The data
☆ ☆ ☆ ☆ ☆ ☆ ☆

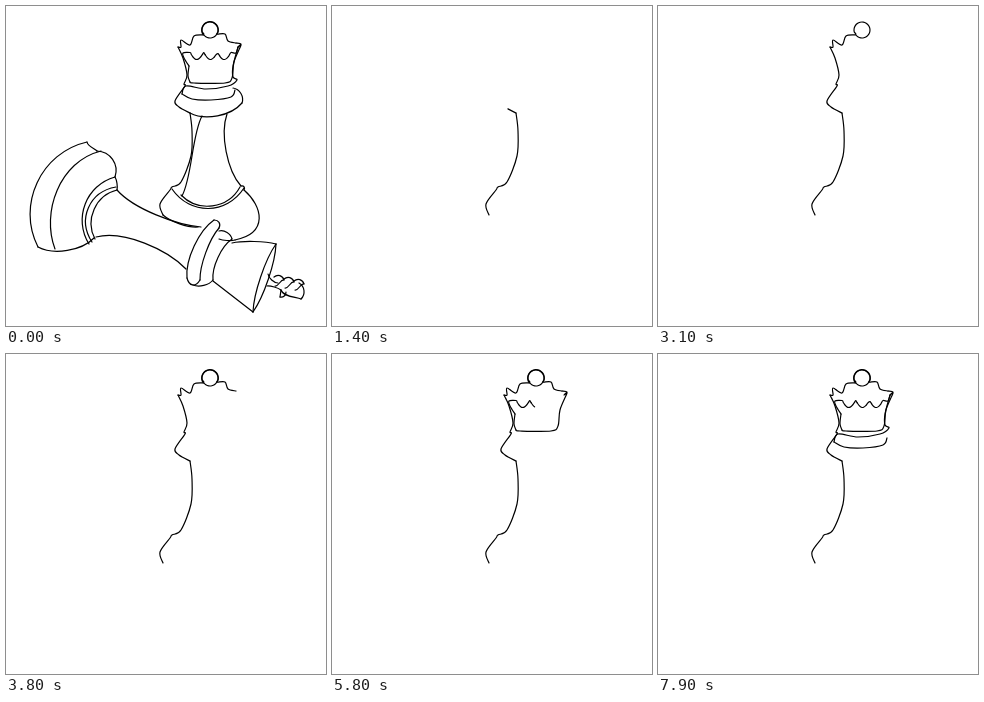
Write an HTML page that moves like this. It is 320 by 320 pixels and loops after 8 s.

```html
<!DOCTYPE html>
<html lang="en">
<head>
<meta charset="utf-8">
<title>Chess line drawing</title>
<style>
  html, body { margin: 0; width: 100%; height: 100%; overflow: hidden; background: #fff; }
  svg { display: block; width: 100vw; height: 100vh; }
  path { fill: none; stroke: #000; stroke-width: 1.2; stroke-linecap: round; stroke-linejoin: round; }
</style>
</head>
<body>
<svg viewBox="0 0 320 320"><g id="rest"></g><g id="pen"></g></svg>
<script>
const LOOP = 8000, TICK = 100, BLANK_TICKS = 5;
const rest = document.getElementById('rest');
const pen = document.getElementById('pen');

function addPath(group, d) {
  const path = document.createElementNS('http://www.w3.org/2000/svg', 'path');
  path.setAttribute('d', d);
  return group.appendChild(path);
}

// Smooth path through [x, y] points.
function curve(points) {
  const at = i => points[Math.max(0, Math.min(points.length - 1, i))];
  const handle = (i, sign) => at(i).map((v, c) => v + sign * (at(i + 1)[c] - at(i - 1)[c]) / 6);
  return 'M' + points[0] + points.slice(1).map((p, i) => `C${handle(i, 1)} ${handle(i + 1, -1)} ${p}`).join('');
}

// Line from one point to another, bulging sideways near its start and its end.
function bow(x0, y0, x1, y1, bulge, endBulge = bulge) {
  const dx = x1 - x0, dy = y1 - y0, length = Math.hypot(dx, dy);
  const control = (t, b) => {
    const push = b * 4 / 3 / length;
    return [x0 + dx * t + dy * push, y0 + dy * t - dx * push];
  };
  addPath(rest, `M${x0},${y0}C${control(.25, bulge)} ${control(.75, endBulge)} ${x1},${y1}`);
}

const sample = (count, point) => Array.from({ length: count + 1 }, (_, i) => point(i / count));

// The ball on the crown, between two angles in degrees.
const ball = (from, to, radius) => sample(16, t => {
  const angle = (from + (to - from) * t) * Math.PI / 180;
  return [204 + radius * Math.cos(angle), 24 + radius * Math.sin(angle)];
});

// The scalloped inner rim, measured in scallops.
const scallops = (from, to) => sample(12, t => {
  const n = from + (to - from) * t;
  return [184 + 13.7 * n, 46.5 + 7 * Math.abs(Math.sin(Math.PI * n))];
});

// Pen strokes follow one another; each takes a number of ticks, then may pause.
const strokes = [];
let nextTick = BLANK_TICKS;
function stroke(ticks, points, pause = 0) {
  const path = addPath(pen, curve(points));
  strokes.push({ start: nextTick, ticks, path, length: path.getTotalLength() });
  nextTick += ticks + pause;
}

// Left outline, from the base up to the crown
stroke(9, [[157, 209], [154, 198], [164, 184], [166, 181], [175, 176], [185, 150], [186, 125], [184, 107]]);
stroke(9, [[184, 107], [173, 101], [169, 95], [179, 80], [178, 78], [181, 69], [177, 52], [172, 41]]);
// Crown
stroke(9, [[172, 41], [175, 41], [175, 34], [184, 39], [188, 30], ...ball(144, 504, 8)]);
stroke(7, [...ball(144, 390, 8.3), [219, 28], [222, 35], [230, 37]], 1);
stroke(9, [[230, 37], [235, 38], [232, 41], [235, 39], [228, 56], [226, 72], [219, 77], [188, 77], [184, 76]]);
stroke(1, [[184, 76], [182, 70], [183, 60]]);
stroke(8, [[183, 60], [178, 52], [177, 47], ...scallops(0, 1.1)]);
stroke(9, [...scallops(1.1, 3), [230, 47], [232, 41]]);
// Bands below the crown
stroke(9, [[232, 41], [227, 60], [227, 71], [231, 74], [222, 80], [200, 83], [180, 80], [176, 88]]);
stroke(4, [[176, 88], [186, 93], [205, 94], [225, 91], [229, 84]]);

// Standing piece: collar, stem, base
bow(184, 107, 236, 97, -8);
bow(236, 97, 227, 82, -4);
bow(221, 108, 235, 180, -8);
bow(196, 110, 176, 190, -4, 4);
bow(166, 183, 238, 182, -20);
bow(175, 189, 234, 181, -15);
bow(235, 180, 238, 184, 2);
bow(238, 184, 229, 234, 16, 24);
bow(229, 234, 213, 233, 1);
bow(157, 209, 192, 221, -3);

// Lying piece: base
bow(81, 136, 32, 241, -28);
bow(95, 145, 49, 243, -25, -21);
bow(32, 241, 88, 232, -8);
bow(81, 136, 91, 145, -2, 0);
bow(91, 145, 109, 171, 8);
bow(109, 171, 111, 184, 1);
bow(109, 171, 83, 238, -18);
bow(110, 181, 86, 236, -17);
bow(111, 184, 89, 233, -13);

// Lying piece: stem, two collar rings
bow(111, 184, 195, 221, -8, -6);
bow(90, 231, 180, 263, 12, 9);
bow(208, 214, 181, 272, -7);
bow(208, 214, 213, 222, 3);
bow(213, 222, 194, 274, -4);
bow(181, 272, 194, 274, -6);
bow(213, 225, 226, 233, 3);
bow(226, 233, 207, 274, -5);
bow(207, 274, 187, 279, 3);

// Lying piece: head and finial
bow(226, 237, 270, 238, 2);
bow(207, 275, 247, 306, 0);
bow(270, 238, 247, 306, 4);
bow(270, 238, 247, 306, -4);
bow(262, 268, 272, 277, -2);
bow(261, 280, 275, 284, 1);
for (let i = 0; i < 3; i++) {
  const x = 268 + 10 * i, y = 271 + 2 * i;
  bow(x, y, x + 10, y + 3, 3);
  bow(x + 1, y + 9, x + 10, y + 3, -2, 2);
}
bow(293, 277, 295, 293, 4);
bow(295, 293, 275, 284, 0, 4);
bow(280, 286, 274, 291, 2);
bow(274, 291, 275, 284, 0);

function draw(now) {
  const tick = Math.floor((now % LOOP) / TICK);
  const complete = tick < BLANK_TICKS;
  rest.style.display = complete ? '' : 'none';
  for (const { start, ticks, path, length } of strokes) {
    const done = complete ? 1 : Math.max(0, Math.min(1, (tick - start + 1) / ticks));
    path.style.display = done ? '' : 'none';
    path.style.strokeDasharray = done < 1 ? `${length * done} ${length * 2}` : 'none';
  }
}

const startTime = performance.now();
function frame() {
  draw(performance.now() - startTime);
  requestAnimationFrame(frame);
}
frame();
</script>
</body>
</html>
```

☆ ☆ ☆ ☆ ☆ ☆ ☆

The expected result is every line above containing the string "piece".

Exercise answer
// Standing piece: collar, stem, base
// Lying piece: base
// Lying piece: stem, two collar rings
// Lying piece: head and finial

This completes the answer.